8. evaluation of solutions in terms of long-term visions and short-term goals.

Developers can relate to this very well - especially when thinking about issues such as infrastructure, scalability, etc. When developing and optimizing for short-term purposes (in the interest of quickly delivering value to users), we sometimes overlook the backlog that could result for the future.
If the problem domain you're in is constantly changing or growing, it's a good idea to have a long-term plan. In such cases, you can focus on developing solutions to the immediate problem, but also explore how those same solutions can evolve to meet future needs. Use the results to evaluate the merits of the various solutions. If the problem space is fairly stable, it is usually okay to work toward short-term or local maximums.
Also consider how your solutions might impact or affect other product work streams in the company. If so, you should consult and collaborate with those teams.

9. Use data and research at every step of the design process.

No one can object to well-tested data - be it internal data or well-researched external data. The best designers use data to validate pain points, understand their size/severity, and identify opportunities to create data-driven solutions. For example, pre-selecting "smart defaults" speeds up operations in most cases. Rather than guessing based on intuition, use data to identify and use the most popular choices. Exceptions include cases where you want to introduce new behaviors or where the risk of making the wrong choice is high.
Also use research and user testing to get closer to your users. For example, knowing how tech-savvy your users are can help you make many UX decisions related to your product design and content - e.g., language, tone, font, etc.

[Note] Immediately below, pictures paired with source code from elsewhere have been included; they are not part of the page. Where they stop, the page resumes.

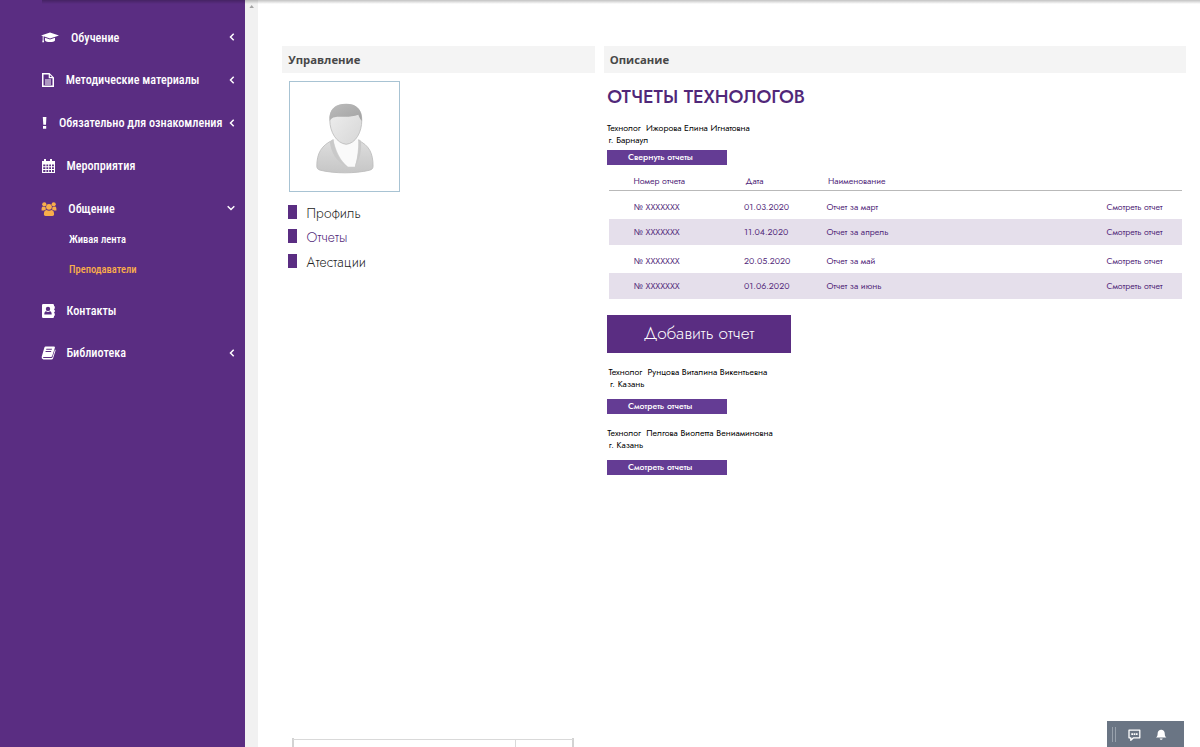
<!DOCTYPE html>
<html lang="ru">
<head>
<meta charset="utf-8">
<title>Отчеты технологов</title>
<link rel="stylesheet" href="https://fonts.googleapis.com/css2?family=Jost:wght@300;400;500;600&amp;family=Open+Sans:wght@700&amp;family=Roboto+Condensed:wght@400;500&amp;display=swap">
<style>
:root {
  --purple: #5a2d82;
  --purple-soft: #643c94;
  --purple-text: #512779;
  --row-tint: #e5dfeb;
  --accent: #f9ae4b;
  --panel-bar: #f4f4f4;
  --bar-text: #484848;
  --ink: #1c1c1c;
  --rule: #b9b9b9;
  --frame: #a8c3d3;
  --widget: #6a7584;
  --white: #fff;
}
* { box-sizing: border-box; margin: 0; padding: 0; }
html, body { width: 1200px; height: 747px; overflow: hidden; background: var(--white); }
body { position: relative; font: 400 8.8px/12px "Jost", sans-serif; color: var(--ink); }
a { color: inherit; text-decoration: none; }
ul { list-style: none; }
.icon-library { position: absolute; width: 0; height: 0; }

/* Sidebar */
.sidebar { position: absolute; left: 0; top: 0; width: 245.4px; height: 747px; padding-top: 16.6px; background: var(--purple); color: var(--white); font: 500 12.2px/42.8px "Roboto Condensed", sans-serif; }
.menu-item { position: relative; height: 42.8px; white-space: nowrap; }
.menu-item a { position: absolute; left: var(--label-x); top: 0; }
.menu-icon { position: absolute; left: 40.5px; top: 13px; width: 18px; height: 16px; fill: currentColor; }
.chevron { position: absolute; left: 227px; top: 15.5px; width: 10px; height: 10px; fill: none; stroke: currentColor; stroke-width: 1.5; }
.chevron-open { left: 225.5px; transform: rotate(-90deg); }
.menu-icon-active { color: var(--accent); }
.submenu { margin: -5.3px 0 5.3px; padding-left: 69px; font-size: 10.5px; line-height: 29.5px; }
.submenu .current { color: var(--accent); }
.scroll-track { position: absolute; left: 245.4px; top: 0; width: 12.2px; height: 747px; background: #f1f1f1; }
.scroll-track svg { position: absolute; left: 3.6px; top: 4.8px; width: 5.4px; height: 3.4px; fill: #a3a3a3; }
.top-shadow { position: absolute; left: 42px; top: 0; right: 0; height: 4px; background: linear-gradient(rgba(0,0,0,.24), rgba(0,0,0,0)); }

/* Panels */
.panel-title { position: absolute; top: 46px; height: 27px; padding-left: 6.2px; background: var(--panel-bar); color: var(--bar-text); font: 700 11.3px/27px "Open Sans", sans-serif; }
.panel-title-manage { left: 282px; width: 313px; }
.panel-title-details { left: 603.5px; width: 582px; }
.avatar { position: absolute; left: 288.5px; top: 80.5px; width: 111px; height: 111px; border: 1px solid var(--frame); }
.avatar svg { display: block; width: 109px; height: 109px; }
.profile-links { position: absolute; left: 288px; top: 0; font: 300 13.8px/18px "Jost", sans-serif; color: #222; }
.profile-links li { position: absolute; top: var(--y); padding-left: 18.5px; letter-spacing: .1px; white-space: nowrap; }
.profile-links li::before { content: ""; position: absolute; left: 0; top: 1px; width: 9px; height: 14px; background: var(--purple); }
.profile-links .current { color: var(--purple-text); }

/* Reports */
.page-title { position: absolute; left: 607.3px; top: 85px; font: 500 18.5px/24px "Jost", sans-serif; color: var(--purple-text); white-space: nowrap; }
.technologist { position: absolute; left: var(--x); top: var(--y); color: #000; white-space: pre; }
.technologist span { display: block; padding-left: 1.5px; }
.toggle { position: absolute; left: 607px; top: var(--y); width: 120px; height: 15.5px; padding-left: 21px; background: var(--purple-soft); color: var(--white); font-weight: 500; line-height: 15.2px; white-space: nowrap; }
.add-report { position: absolute; left: 607px; top: 315px; width: 184px; height: 38px; background: var(--purple); color: var(--white); font: 300 17.2px/37px "Jost", sans-serif; text-align: center; }
.reports { position: absolute; left: 608.5px; top: 172.5px; width: 573px; border-collapse: collapse; table-layout: fixed; color: var(--purple-text); }
.reports th, .reports td { text-align: left; font-weight: 400; white-space: nowrap; vertical-align: middle; }
.reports th { height: 18px; padding-left: 1.5px; border-bottom: 1px solid var(--rule); }
.reports td { height: 26px; }
.reports th:first-child, .reports td:first-child { padding-left: 25px; }
.reports tbody tr:nth-child(odd) td { height: 28px; padding-top: 5px; }
.reports tbody tr:nth-child(even) { background: var(--row-tint); }
.col-number { width: 135.5px; }
.col-date { width: 82.5px; }
.col-name { width: 280px; }

/* Bottom edge */
.lower-frame { position: absolute; left: 291.5px; top: 738px; width: 282px; height: 9px; }
.notice-bar { position: absolute; left: 1107px; top: 720.5px; width: 77px; height: 26.5px; background: var(--widget); }
.notice-bar svg { display: block; width: 77px; height: 26.5px; }
</style>
</head>
<body>

<svg class="icon-library" aria-hidden="true">
  <defs>
    <symbol id="icon-cap" viewBox="0 0 18 16">
      <path d="M9 2.4 18 5.4 9 8.4 2.6 6.3v3.4l.5 2.6H1.200l.5-2.600V6L0 5.400z"/>
      <path d="M4 7.800 9 9.500l5-1.700v2.600c-1.200 2.200-8.800 2.200-10 0z"/>
    </symbol>
    <symbol id="icon-document" viewBox="0 0 18 16">
      <path fill-rule="evenodd" d="M1 1h7.500L13 5.400V15H1zm1.500 1.500v11h9V6.300H7.700V2.500zm6.400.5v2.100H11z"/>
      <path d="M4 7.500h6v1H4zm0 2h6v1H4zm0 2h6v1H4z"/>
    </symbol>
    <symbol id="icon-exclamation" viewBox="0 0 18 16">
      <path d="M1.800 2h3.600L5 9.700H2.300zM2 10.900h3.200v2.900H2z"/>
    </symbol>
    <symbol id="icon-calendar" viewBox="0 0 18 16">
      <path fill-rule="evenodd" d="M1 3h2V1h2v2h4V1h2v2h3v12H1zm1.200 3.400v1.800h2.200V6.400zm3.200 0v1.800h1.800V6.400zm2.800 0v1.800H10V6.400zm2.800 0v1.800h1.900V6.400zM2.200 9.200V11h2.200V9.200zm3.200 0V11h1.800V9.200zm2.800 0V11H10V9.200zm2.800 0V11h1.900V9.200zM2.200 12v1.900h2.200V12zm3.200 0v1.900h1.800V12zm2.800 0v1.900H10V12zm2.800 0v1.900h1.900V12z"/>
    </symbol>
    <symbol id="icon-group" viewBox="0 0 18 16">
      <circle cx="3.300" cy="3.300" r="2.100"/><circle cx="12.700" cy="3.300" r="2.100"/><circle cx="8" cy="5.800" r="2.900"/>
      <path d="M.6 9.400C.4 7 1 5.600 2 5.600c1 .5 1.800.4 2.500.1 0 1.300.2 2 .8 2.800-.9 0-1.700.3-2.200.9zM15.400 9.400c.2-2.400-.4-3.800-1.400-3.800-1 .5-1.800.4-2.500.1 0 1.300-.2 2-.8 2.800.9 0 1.700.3 2.200.9z"/>
      <path d="M5.500 9c1.600 1.100 3.400 1.100 5 0 1.900.1 2.600 2 2.600 4.300 0 1.100-.7 1.700-1.700 1.700H4.600c-1 0-1.700-.6-1.700-1.700C2.900 11 3.600 9.100 5.500 9z"/>
    </symbol>
    <symbol id="icon-contacts" viewBox="0 0 18 16">
      <path fill-rule="evenodd" d="M2.200 1h9.600q1.200 0 1.200 1.200v1h.8v2.500H13v1h.8v2.600H13v1h.8v2.500H13v1q0 1.200-1.200 1.200H2.200Q1 15 1 13.800V2.200Q1 1 2.200 1zM7 3.700a2.200 2.200 0 0 0 0 4.400 2.200 2.200 0 0 0 0-4.400zM5 8.200c-1.200.2-1.700 1.400-1.700 3.400h7.400c0-2-.5-3.200-1.700-3.400-1.200 1-2.800 1-4 0z"/>
    </symbol>
    <symbol id="icon-book" viewBox="0 0 18 16">
      <path fill-rule="evenodd" d="M4.600 1.500h8.600q1 .2.700 1.200L11.200 11q-.3.900-1.300.9H2.500q-.7.300-.3 1h8.200q.9 0 1.200-.9L14 4.400q.8.400.5 1.300l-2.500 7.700q-.4 1.100-1.500 1.100H2.400Q.2 14 .7 11.800L3.400 2.400q.3-.9 1.200-.9zm.8 2.300-.3 1h5.600l.3-1zm-.7 2.200-.3 1H10l.3-1z"/>
    </symbol>
    <symbol id="icon-chevron" viewBox="0 0 10 10"><path d="M6.700 1.700 3.500 5l3.200 3.300"/></symbol>
  </defs>
</svg>

<nav class="sidebar" aria-label="Главное меню">
  <ul>
    <li class="menu-item" style="--label-x:71px"><svg class="menu-icon"><use href="#icon-cap"/></svg><a href="#">Обучение</a><svg class="chevron"><use href="#icon-chevron"/></svg></li>
    <li class="menu-item" style="--label-x:65.700px"><svg class="menu-icon"><use href="#icon-document"/></svg><a href="#">Методические материалы</a><svg class="chevron"><use href="#icon-chevron"/></svg></li>
    <li class="menu-item" style="--label-x:59px"><svg class="menu-icon"><use href="#icon-exclamation"/></svg><a href="#">Обязательно для ознакомления</a><svg class="chevron"><use href="#icon-chevron"/></svg></li>
    <li class="menu-item" style="--label-x:66.500px"><svg class="menu-icon"><use href="#icon-calendar"/></svg><a href="#">Мероприятия</a></li>
    <li class="menu-item" style="--label-x:68.300px"><svg class="menu-icon menu-icon-active"><use href="#icon-group"/></svg><a href="#">Общение</a><svg class="chevron chevron-open"><use href="#icon-chevron"/></svg></li>
    <li>
      <ul class="submenu">
        <li><a href="#">Живая лента</a></li>
        <li class="current"><a href="#">Преподаватели</a></li>
      </ul>
    </li>
    <li class="menu-item" style="--label-x:66.500px"><svg class="menu-icon"><use href="#icon-contacts"/></svg><a href="#">Контакты</a></li>
    <li class="menu-item" style="--label-x:66.500px"><svg class="menu-icon"><use href="#icon-book"/></svg><a href="#">Библиотека</a><svg class="chevron"><use href="#icon-chevron"/></svg></li>
  </ul>
</nav>
<div class="scroll-track" aria-hidden="true"><svg viewBox="0 0 6 4"><path d="M0 4 3 0l3 4z"/></svg></div>

<aside>
  <h2 class="panel-title panel-title-manage">Управление</h2>
  <div class="avatar">
    <svg viewBox="0 0 126 126" role="img" aria-label="Силуэт пользователя">
      <defs>
        <linearGradient id="jacket-shade" x1="0" y1="0" x2="0" y2="1"><stop offset="0" stop-color="#dedede"/><stop offset="1" stop-color="#c6c6c6"/></linearGradient>
        <linearGradient id="face-shade" x1="0" y1="0" x2="1" y2="1"><stop offset="0" stop-color="#f0f0f0"/><stop offset="1" stop-color="#d6d6d6"/></linearGradient>
        <linearGradient id="hair-shade" x1="0" y1="0" x2="1" y2="1"><stop offset="0" stop-color="#bcbcbc"/><stop offset="1" stop-color="#a2a2a2"/></linearGradient>
      </defs>
      <path fill="url(#jacket-shade)" stroke="#bdbdbd" d="M50 67C36 73 31 83 31 97c0 3 1 4 4 5 17 4 40 4 57 0 3-1 4-2 4-5 0-14-4-24-18-30z"/>
      <path fill="#fafafa" d="M50 66c3 14 8 25 17 32h8c3-10 4-20 4-32z"/>
      <path fill="#c9c9c9" d="M50 66c2 14 7 25 16 32C53 92 47 80 46 69zM79 66c1 13-1 23-4 32 6-8 8-19 7-30z"/>
      <path fill="url(#face-shade)" stroke="#bdbdbd" d="M46 44c0-14 7-18 18-18s19 4 19 18c0 14-7 27-18 28-11-1-19-14-19-28z"/>
      <path fill="url(#hair-shade)" d="M46 45c-2-12 6-20 19-20 12 0 19 7 18 20-2-2-3-4-4-7-10 4-20 1-29 3-2 1-3 2-4 4z"/>
    </svg>
  </div>
  <ul class="profile-links">
    <li style="--y:204px"><a href="#">Профиль</a></li>
    <li class="current" style="--y:227.500px"><a href="#">Отчеты</a></li>
    <li style="--y:252.500px"><a href="#">Атестации</a></li>
  </ul>
</aside>

<main>
  <h2 class="panel-title panel-title-details">Описание</h2>
  <h1 class="page-title">ОТЧЕТЫ ТЕХНОЛОГОВ</h1>

  <section aria-label="Технолог, Барнаул">
    <p class="technologist" style="--x:607px;--y:121.500px">Технолог  Ижорова Елина Игнатовна<span>г. Барнаул</span></p>
    <a class="toggle" href="#" style="--y:149.500px">Свернуть отчеты</a>
    <table class="reports">
      <colgroup><col class="col-number"><col class="col-date"><col class="col-name"><col></colgroup>
      <thead>
        <tr><th>Номер отчета</th><th>Дата</th><th>Наименование</th><th></th></tr>
      </thead>
      <tbody>
        <tr><td>№ XXXXXXX</td><td>01.03.2020</td><td>Отчет за март</td><td><a href="#">Смотреть отчет</a></td></tr>
        <tr><td>№ XXXXXXX</td><td>11.04.2020</td><td>Отчет за апрель</td><td><a href="#">Смотреть отчет</a></td></tr>
        <tr><td>№ XXXXXXX</td><td>20.05.2020</td><td>Отчет за май</td><td><a href="#">Смотреть отчет</a></td></tr>
        <tr><td>№ XXXXXXX</td><td>01.06.2020</td><td>Отчет за июнь</td><td><a href="#">Смотреть отчет</a></td></tr>
      </tbody>
    </table>
    <a class="add-report" href="#">Добавить отчет</a>
  </section>

  <section aria-label="Технолог, Казань">
    <p class="technologist" style="--x:608.500px;--y:366px">Технолог  Рунцова Виталина Викентьевна<span>г. Казань</span></p>
    <a class="toggle" href="#" style="--y:398.800px">Смотреть отчеты</a>
  </section>

  <section aria-label="Технолог, Казань">
    <p class="technologist" style="--x:607.300px;--y:427px">Технолог  Пелгова Виолетта Вениаминовна<span>г. Казань</span></p>
    <a class="toggle" href="#" style="--y:459.700px">Смотреть отчеты</a>
  </section>
</main>

<svg class="lower-frame" viewBox="0 0 282 9" aria-hidden="true" fill="none">
  <path d="M1 0v9M281 0v9" stroke="#d3d3d3" stroke-width="2"/>
  <path d="M1 1.500h280M223.500 1.500V9" stroke="#d9d9d9"/>
</svg>

<div class="notice-bar" role="group" aria-label="Сообщения и уведомления">
  <svg viewBox="0 0 77 26.5">
    <path d="M5.500 6v15M8.500 6v15" stroke="#98a1ac"/>
    <path d="M22 9.200h10.800v7.600h-6.300l-2.700 2.500v-2.500H22z" fill="none" stroke="#fff" stroke-width="1.300" stroke-linejoin="round"/>
    <path d="M24.300 12.300H26V14h-1.700zm2.300 0h1.700V14h-1.700zm2.300 0h1.700V14h-1.700z" fill="#fff"/>
    <path d="M54.600 8.700c2.400.3 3.200 2 3.200 4.200 0 1.700.5 2.700 1.700 3.700H48.900c1.200-1 1.700-2 1.700-3.700 0-2.200.8-3.900 3.200-4.200zM52.700 17.400h3c-.2 1.700-2.800 1.700-3 0z" fill="#fff"/>
  </svg>
</div>
<div class="top-shadow" aria-hidden="true"></div>

</body>
</html>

In short, use data, research, and user feedback to invalidate solutions that may not work and validate solutions that can.

10. Test the fluidity of designs.

When working in low-fidelity, we sometimes tend to overlook the higher levels such as interactions, transitions, animations, and continuity. It's only when you create a high-fidelity prototype with a full image that you discover gaps like the number of actions, potential distractions, and jumping off points. This is another way to test the merits of different solutions.


Think beyond UX

It's important to realize that it's not enough to evaluate a solution only from a UX perspective. No user is going to evaluate a product based on individual disciplines (UX, engineering, etc.). It doesn't matter to them. All that matters is whether we are meeting their needs and wants in the right way.
We are equal owners of the product, just like any other colleague in the product process. It is our responsibility to solve the right problems in the right way, making sure they work well in the real world and have a positive return on investment for the company. Broadening our view and perspective helps us see the big picture, and that context helps us make the right
decisions - yes, even those tiny UX decisions - that make the product what it is!

Get feedback not only from other designers and executives, but also from developers, product managers, data scientists, customer support, the sales team, or anyone else you think can add value to your decision-making process and take the pressure off you.

Avoid "bikeshedding."

Don't spend too much time on trivial decisions that have little or no impact on the final solution. Postpone them as needed. Use the time saved to make decisions that are critical to the solution.

Fair Effectiveness and Elegance

Document all key decisions and associated trade-offs made during the design process. Once the solution is delivered, use them as benchmarks to measure your effectiveness and elegance.
Finally, analyze the metrics to identify gaps and opportunities for improvement.

Efficiency Review

Conduct team and/or process retrospectives to understand what went well, what can be improved, and what went wrong from a process perspective. Identify opportunities to improve the efficiency of decision-making processes.